And after setting a hot pace, he knew his rivals were waiting for him to fade.
But the 41-year-old also knew that "nothing was going to stop me".
Shatrov dominated the race, completing the more than 160-kilometre trail run in 15 hours, 53 minutes and 30 seconds - 55 minutes in front of his nearest competitor and more than 25 inside the race record.
The field started in darkness at 4am and Shatrov was the only 100-mile runner to finish in daylight. He said the course was also "three or four kilometres" longer than last year when American Jeff Browning set the record.
It was an amazing effort from the Kahibah athlete who had won several 100km races but had never tackled the pinnacle distance of ultramarathon trail running.
Shatrov has competed in trail events for about eight years but focused on the discipline after missing Rio Olympic marathon selection in 2016 despite running a qualifying time.
He won the 110km Brisbane Trail Ultra last July but struggled over 100km in Cape Town last December when ill. Shatrov said he kept the same front-running game plan from South Africa but he had no idea how he would handle the extra distance.
"I had big races, like South Africa and not getting into the Olympics, where I thought, this really hurts," Shatrov said of his goal at Tarawera.
"You get disappointed. So I told a few people that I just want to get on the podium.
"Within two minutes I was out by myself and I could hear the guns from America behind me going, this pace is a bit hot, so we're going to sit back and not hurt. But I thought, I feel good, so I'm just going to keep going.
"I just had so much fun. I was smiling - I was hurting - but I was so happy because I could feel it coming together during the day. I knew nothing was going to stop me."
Shatrov had raced the 100km event at Tarawera but "always thought I was better at longer anyway".
"I thought it was a good opportunity because it's probably one of the best milers in the world," he said.

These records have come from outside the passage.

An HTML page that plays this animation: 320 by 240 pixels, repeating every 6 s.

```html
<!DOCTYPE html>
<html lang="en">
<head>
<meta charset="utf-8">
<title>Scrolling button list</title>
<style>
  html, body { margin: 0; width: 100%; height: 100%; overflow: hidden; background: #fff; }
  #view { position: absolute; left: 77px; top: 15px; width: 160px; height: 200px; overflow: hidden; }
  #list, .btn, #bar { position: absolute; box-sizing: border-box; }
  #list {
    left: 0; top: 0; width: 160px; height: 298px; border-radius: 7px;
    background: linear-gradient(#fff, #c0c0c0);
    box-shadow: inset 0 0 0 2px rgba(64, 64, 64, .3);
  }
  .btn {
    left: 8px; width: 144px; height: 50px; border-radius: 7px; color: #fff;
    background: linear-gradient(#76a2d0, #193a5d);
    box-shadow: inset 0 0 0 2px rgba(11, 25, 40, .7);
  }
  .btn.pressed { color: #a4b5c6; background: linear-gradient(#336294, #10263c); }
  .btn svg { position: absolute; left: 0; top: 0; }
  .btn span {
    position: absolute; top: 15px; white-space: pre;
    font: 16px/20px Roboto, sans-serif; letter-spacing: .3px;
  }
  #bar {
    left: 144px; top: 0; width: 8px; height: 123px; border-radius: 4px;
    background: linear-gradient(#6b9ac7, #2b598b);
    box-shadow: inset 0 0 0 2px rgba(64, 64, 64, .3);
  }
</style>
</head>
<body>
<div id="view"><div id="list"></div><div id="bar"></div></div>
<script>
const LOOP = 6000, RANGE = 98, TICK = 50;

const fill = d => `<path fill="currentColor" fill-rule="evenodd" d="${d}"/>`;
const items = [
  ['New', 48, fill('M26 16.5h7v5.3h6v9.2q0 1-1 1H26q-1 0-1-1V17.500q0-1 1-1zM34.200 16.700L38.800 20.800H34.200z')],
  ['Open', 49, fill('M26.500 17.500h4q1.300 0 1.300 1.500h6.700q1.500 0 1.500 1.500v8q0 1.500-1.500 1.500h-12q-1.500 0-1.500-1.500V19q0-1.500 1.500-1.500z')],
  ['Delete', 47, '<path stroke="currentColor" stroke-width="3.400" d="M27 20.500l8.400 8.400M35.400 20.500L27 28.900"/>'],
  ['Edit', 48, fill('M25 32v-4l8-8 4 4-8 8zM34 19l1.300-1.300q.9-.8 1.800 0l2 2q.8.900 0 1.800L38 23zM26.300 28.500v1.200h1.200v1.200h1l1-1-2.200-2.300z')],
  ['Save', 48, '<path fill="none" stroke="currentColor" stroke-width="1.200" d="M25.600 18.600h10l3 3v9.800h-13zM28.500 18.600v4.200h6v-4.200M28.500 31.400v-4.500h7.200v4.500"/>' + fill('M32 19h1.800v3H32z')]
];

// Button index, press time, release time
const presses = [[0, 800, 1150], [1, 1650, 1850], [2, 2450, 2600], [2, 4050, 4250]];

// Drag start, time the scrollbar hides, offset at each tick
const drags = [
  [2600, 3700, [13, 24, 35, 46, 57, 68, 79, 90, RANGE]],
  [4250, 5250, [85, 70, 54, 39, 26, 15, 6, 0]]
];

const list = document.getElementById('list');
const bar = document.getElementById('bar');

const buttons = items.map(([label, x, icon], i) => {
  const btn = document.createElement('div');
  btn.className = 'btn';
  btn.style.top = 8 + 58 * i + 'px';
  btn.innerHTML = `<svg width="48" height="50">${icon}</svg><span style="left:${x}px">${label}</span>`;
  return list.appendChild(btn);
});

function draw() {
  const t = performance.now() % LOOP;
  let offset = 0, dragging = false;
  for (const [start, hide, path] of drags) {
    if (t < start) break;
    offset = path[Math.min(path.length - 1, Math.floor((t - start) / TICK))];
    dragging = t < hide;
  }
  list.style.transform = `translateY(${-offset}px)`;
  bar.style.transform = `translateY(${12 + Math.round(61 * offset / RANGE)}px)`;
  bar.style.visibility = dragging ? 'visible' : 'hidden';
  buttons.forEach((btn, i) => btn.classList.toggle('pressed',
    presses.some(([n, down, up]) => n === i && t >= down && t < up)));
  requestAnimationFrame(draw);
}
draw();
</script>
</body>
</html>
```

"It's a good course, well-supported and a professional environment, and it's one of the most competitive milers. They get a lot of funding for the event so they fly in athletes from America and Europe, so I was like, if I'm going to do this, I want to see if I can mix it with these guys.

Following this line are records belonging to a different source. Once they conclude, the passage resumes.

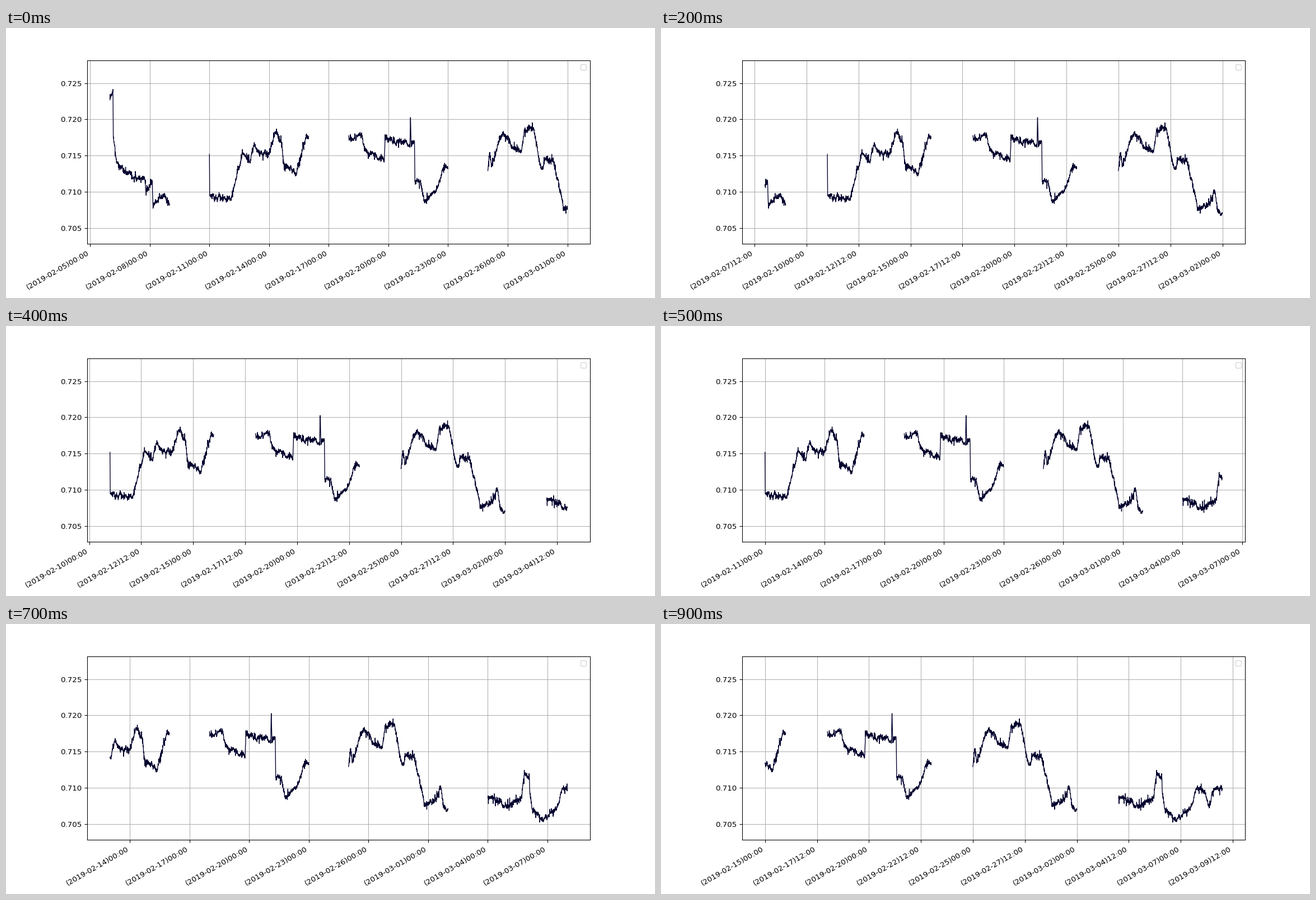
Animation of 1159x483 px, one loop 1 s. Source, as a matplotlib script:

```python
import matplotlib.pyplot as plt
import numpy as np
from matplotlib.animation import FuncAnimation

W, H, DPI = 1159, 483, 96.6
FRAMES, INTERVAL = 10, 100
FIRST_DAY, SPAN = 6, 23          # days counted from 1 February = 1
INK = "#02022e"

# First day of each trading week and its key levels: (hour, pips above 0.7).
WEEKS = [
    (6, [(0, 229), (3.6, 241), (4, 176), (8, 142), (24, 124), (42, 118),
         (43.5, 100), (51, 114), (51.8, 82), (65, 98), (72, 86)]),
    (11, [(0, 150), (.3, 91), (26, 91), (40, 153), (49, 139), (54, 169),
          (61, 153), (72, 152), (79, 184), (87.5, 166), (89, 140),
          (105, 126), (117, 179), (120, 172)]),
    (18, [(0, 172), (16, 176), (19, 159), (43, 142), (44, 174), (74, 165),
          (74.6, 208), (75.5, 168), (79.5, 168), (80, 110), (87, 116),
          (91.5, 87), (105, 102), (115, 135), (120, 133)]),
    (25, [(0, 130), (2, 153), (4.5, 137), (17, 179), (24, 176), (31, 156),
          (40, 154), (44, 182), (55, 190), (58, 163), (65, 128), (69, 145),
          (79, 140), (92, 79), (105, 80), (111, 104), (115, 72), (120, 71)]),
    (32, [(0, 88), (27, 74), (41, 88), (44, 117), (50, 118), (50.6, 94),
          (54, 71), (66, 57), (86, 75), (90, 100), (98, 98), (105, 74),
          (108, 96), (120, 100)]),
]


def market_noise(rng, size):
    """Slow mean-reverting wobble plus jagged jitter, in pips."""
    memory = 0.92 ** np.arange(60)
    wobble = np.convolve(rng.normal(0, 0.8, size + 59), memory, "valid")
    jitter = np.clip(1.3 * rng.standard_t(3, size), -8, 8)
    return wobble + jitter


def build_series():
    """Ten-minute quotes; NaN marks each weekend."""
    rng = np.random.default_rng(7)
    days, prices = [], []
    for start, levels in WEEKS:
        hours, pips = np.array(levels).T
        t = np.arange(0, hours[-1], 1 / 6)
        value = np.interp(t, hours, pips) + market_noise(rng, t.size)
        days += [start + t / 24, [np.nan]]
        prices += [0.7 + value * 1e-4, [np.nan]]
    return np.concatenate(days), np.concatenate(prices)


def date_label(day):
    month, date = (2, day) if day < 29 else (3, day - 28)
    hour = round(day % 1 * 24)
    return f"(2019-{month:02d}-{int(date):02d}){hour:02d}:00"


def date_ticks(lo, hi):
    step, offset = (2.5, 0) if (hi - lo) / 10 <= 2.5 else (3, 2)
    first = np.ceil((lo - offset) / step)
    return np.arange(first * step + offset, hi, step)


days, prices = build_series()

# The tiny surplus guards against rounding down to a smaller canvas.
fig = plt.figure(figsize=((W + 1e-4) / DPI, (H + 1e-4) / DPI), dpi=DPI)
ax = fig.add_axes([0.125, 0.2, 0.775, 0.68])
ax.set_ylim(0.70281, 0.72813)
ax.set_yticks(np.arange(0.705, 0.7251, 0.005))
ax.yaxis.set_major_formatter("{x:.3f}")
ax.grid(True)
ax.legend([], [], loc="upper right")
line, = ax.plot([], [], color=INK, lw=1)


def update(frame):
    start = FIRST_DAY + frame
    inside = (days >= start) & (days < start + SPAN)
    shown = inside | np.isnan(days)
    line.set_data(days[shown], prices[shown])

    first, last = days[inside].min(), days[inside].max()
    margin = 0.05 * (last - first)
    lo, hi = first - margin, last + margin
    ticks = date_ticks(lo, hi)
    ax.set_xticks(ticks, [date_label(d) for d in ticks],
                  rotation=30, ha="right")
    ax.set_xlim(lo, hi)
    return line,


anim = FuncAnimation(fig, update, frames=FRAMES, interval=INTERVAL,
                     repeat=True, repeat_delay=0, blit=False)
plt.show()
```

"I didn't know how I was going to go, but I just went and stuck to my guns and it was just such an amazing result for me."
Shatrov returned home on Monday and will this Sunday turn race director for his own event, the second annual Coastal Ascent, which starts and finishes at Dixon Park.
The Coastal Ascent will include 25km, 11km and Kids Beach Bolt events, as well as a new 5km race for beginners and juniors.
Shatrov said the event was an opportunity for him to give back to the sport and give people a taste of trail running.
His next race will likely be the 100km Ultra Trail Australia in May in the Blue Mountains.